The National Commission on Fiscal Responsibility and Reform failed to produce a mandate for assaulting Social Security, undermining Medicare and Medicaid and generally balancing the budget on the backs of working Americans.
But that hasn’t stopped its co-chairmen from claiming a sort of victory for their plan to make Main Street pay for Wall Street’s failures.
Their goal is obvious. Commission co-chairs Alan Simpson and Erskine Bowles want to spin a win they did not achieve in order to foster the false impression that their ominously titled " Moment of Truth" proposal is the only real alternative to fiscal ruin. That’s not the case. There are better proposals—such as the detailed alternative to austerity outlined by commission member Jan Schakowsky. But this is a critical juncture, and progressives need to be conscious that an effort will be made to narrow the range of options and impose key elements of a bad plan that failed to gain required support.
Let’s start by getting a few things straight:
The commission was given a clear charge when President Obama cobbled it together in February—after failing to win congressional support for the formal launch of the project.
The commission was to come up with a plan address deficits, debts and the challenge of maintaining a federal government at a point when revenues are not sufficient to keep paying for every war, bailout and boondoggle that comes along.
Proposals for what could be radical, and in many cases painful, change had to attract broad support, so the president said that at least fourteen of the eighteen members of the commission would need to back an initiative before he would promote it. Senate majority leader Harry Reid and House speaker Nancy Pelosi promised to hold votes this year vote a consensus could be reached.

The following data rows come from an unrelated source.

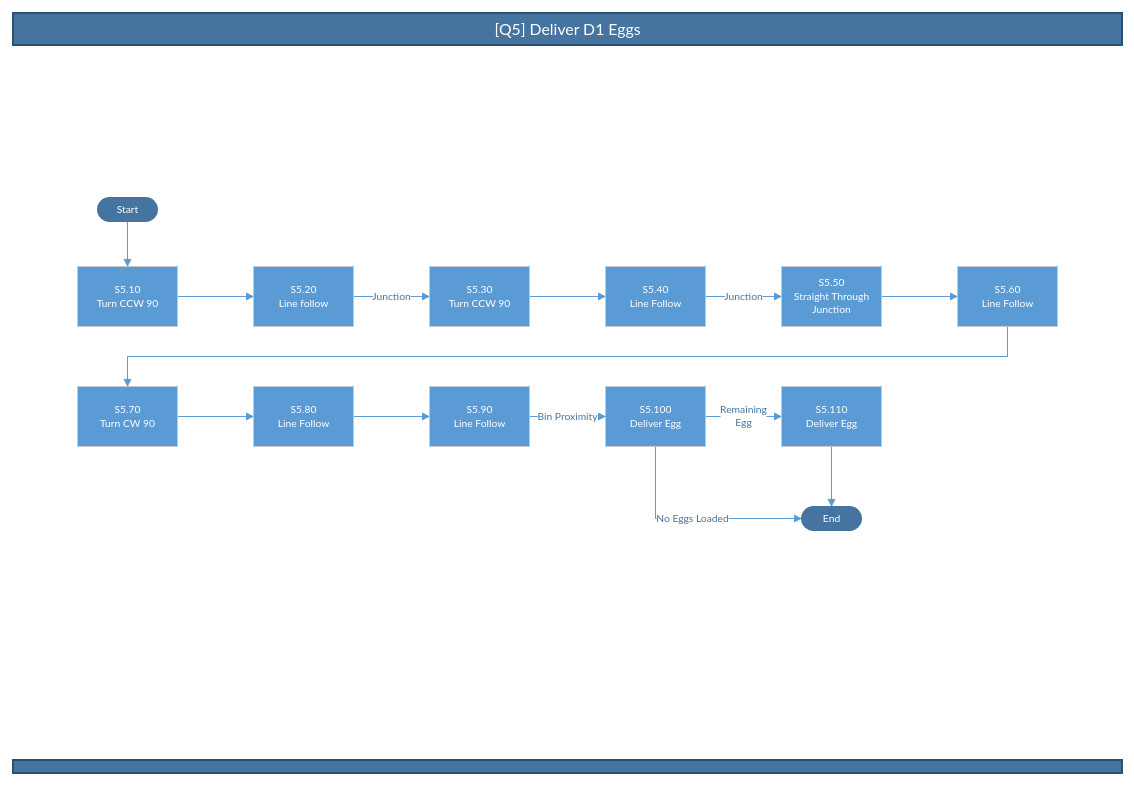
<!DOCTYPE html>
<html lang="en">
<head>
<meta charset="utf-8">
<title>[Q5] Deliver D1 Eggs</title>
<style>
:root {
  --bar: #4574a0;
  --bar-edge: #2c5071;
  --step: #5b9bd5;
  --step-edge: #c8c8c8;
  --line: #5b9bd5;
  --label: #4574a0;
  --paper: #ffffff;
}
* { box-sizing: border-box; margin: 0; padding: 0; }
html, body { width: 1134px; height: 785px; overflow: hidden; background: var(--paper); }
body { font: 10.3px/13.7px Lato, "Open Sans", sans-serif; }
.sheet {
  position: relative;
  width: 1134px;
  height: 785px;
  padding: 12px 11px 11px 12px;
  display: flex;
  flex-direction: column;
  justify-content: space-between;
}
.bar { background: var(--bar); border: 2px solid var(--bar-edge); }
.title {
  height: 34px;
  display: flex;
  align-items: center;
  justify-content: center;
  color: var(--paper);
  font-size: 15.8px;
  font-weight: 400;
  line-height: 20px;
}
.footer { height: 15px; }
.connectors { position: absolute; left: 0; top: 0; }
.connectors .wire { fill: none; stroke: var(--line); stroke-width: 1; }
.connectors .head { fill: var(--line); }
.steps {
  position: absolute;
  left: 77px;
  top: 266px;
  display: grid;
  grid-template-columns: repeat(6, 101px);
  grid-auto-rows: 61px;
  gap: 59px 75px;
  list-style: none;
}
.step {
  display: flex;
  align-items: center;
  justify-content: center;
  text-align: center;
  white-space: nowrap;
  color: var(--paper);
  background: var(--step);
  border: 1px solid var(--step-edge);
}
.terminal {
  position: absolute;
  width: 61px;
  height: 25px;
  border-radius: 13px;
  display: flex;
  align-items: center;
  justify-content: center;
  color: var(--paper);
  background: var(--bar);
}
.start { left: 97px; top: 197px; }
.end { left: 801px; top: 506px; }
.condition {
  position: absolute;
  transform: translate(-50%, -50%);
  text-align: center;
  white-space: nowrap;
  color: var(--label);
  background: var(--paper);
}
.to-s530 { left: 391.5px; top: 296.5px; }
.to-s550 { left: 743.5px; top: 296.5px; }
.to-s5100 { left: 567.5px; top: 416.5px; }
.to-s5110 { left: 743.5px; top: 416.5px; }
.to-end { left: 692.5px; top: 518.5px; }
</style>
</head>
<body>
<main class="sheet">
  <h1 class="bar title">[Q5] Deliver D1 Eggs</h1>

  <svg class="connectors" width="1134" height="785" viewBox="0 0 1134 785" aria-hidden="true">
    <defs>
      <polygon id="arrow-right" class="head" points="0,0 -8,-4 -8,4"/>
      <polygon id="arrow-down" class="head" points="0,0 -4,-8 4,-8"/>
    </defs>
    <g class="wire">
      <path d="M127.5 222V260"/>
      <path d="M178 296.5H247M354 296.5H423M530 296.5H599M706 296.5H775M882 296.5H951"/>
      <path d="M1007.5 327V356.5H127.5V380"/>
      <path d="M178 416.5H247M354 416.5H423M530 416.5H599M706 416.5H775"/>
      <path d="M655.5 447V518.5H795"/>
      <path d="M831.5 447V500"/>
    </g>
    <use href="#arrow-down" x="127.5" y="267"/>
    <use href="#arrow-right" x="254" y="296.5"/>
    <use href="#arrow-right" x="430" y="296.5"/>
    <use href="#arrow-right" x="606" y="296.5"/>
    <use href="#arrow-right" x="782" y="296.5"/>
    <use href="#arrow-right" x="958" y="296.5"/>
    <use href="#arrow-down" x="127.5" y="387"/>
    <use href="#arrow-right" x="254" y="416.5"/>
    <use href="#arrow-right" x="430" y="416.5"/>
    <use href="#arrow-right" x="782" y="416.5"/>
    <use href="#arrow-right" x="802" y="518.5"/>
    <use href="#arrow-down" x="831.5" y="507"/>
  </svg>

  <div class="terminal start">Start</div>

  <ol class="steps">
    <li class="step">S5.10<br>Turn CCW 90</li>
    <li class="step">S5.20<br>Line follow</li>
    <li class="step">S5.30<br>Turn CCW 90</li>
    <li class="step">S5.40<br>Line Follow</li>
    <li class="step">S5.50<br>Straight Through<br>Junction</li>
    <li class="step">S5.60<br>Line Follow</li>
    <li class="step">S5.70<br>Turn CW 90</li>
    <li class="step">S5.80<br>Line Follow</li>
    <li class="step">S5.90<br>Line Follow</li>
    <li class="step">S5.100<br>Deliver Egg</li>
    <li class="step">S5.110<br>Deliver Egg</li>
  </ol>

  <div class="terminal end">End</div>

  <span class="condition to-s530">Junction</span>
  <span class="condition to-s550">Junction</span>
  <span class="condition to-s5100">Bin Proximity</span>
  <span class="condition to-s5110">Remaining<br>Egg</span>
  <span class="condition to-end">No Eggs Loaded</span>

  <svg class="connectors" width="1134" height="785" viewBox="0 0 1134 785" aria-hidden="true">
    <use href="#arrow-right" x="606" y="416.5"/>
  </svg>

  <div class="bar footer"></div>
</main>
</body>
</html>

On Friday, the commission co-chairs failed to get to fourteen. Only eleven members of the commission voted "yes," while seven voted "no." And the seven "no" votes came from precisely the members whose votes were most needed if this plan was to have legitimacy. Three House conservatives—incoming Budget Committee chair Paul Ryan, R-Wisconsin; incoming Ways and Means Committee chair Dave Camp, R-Michigan; and incoming Republicans Conference chair Jeb Henserling, R-Texas—voted "no" because they did not think it went far enough in calling for tax cuts and the gutting of entitlement programs.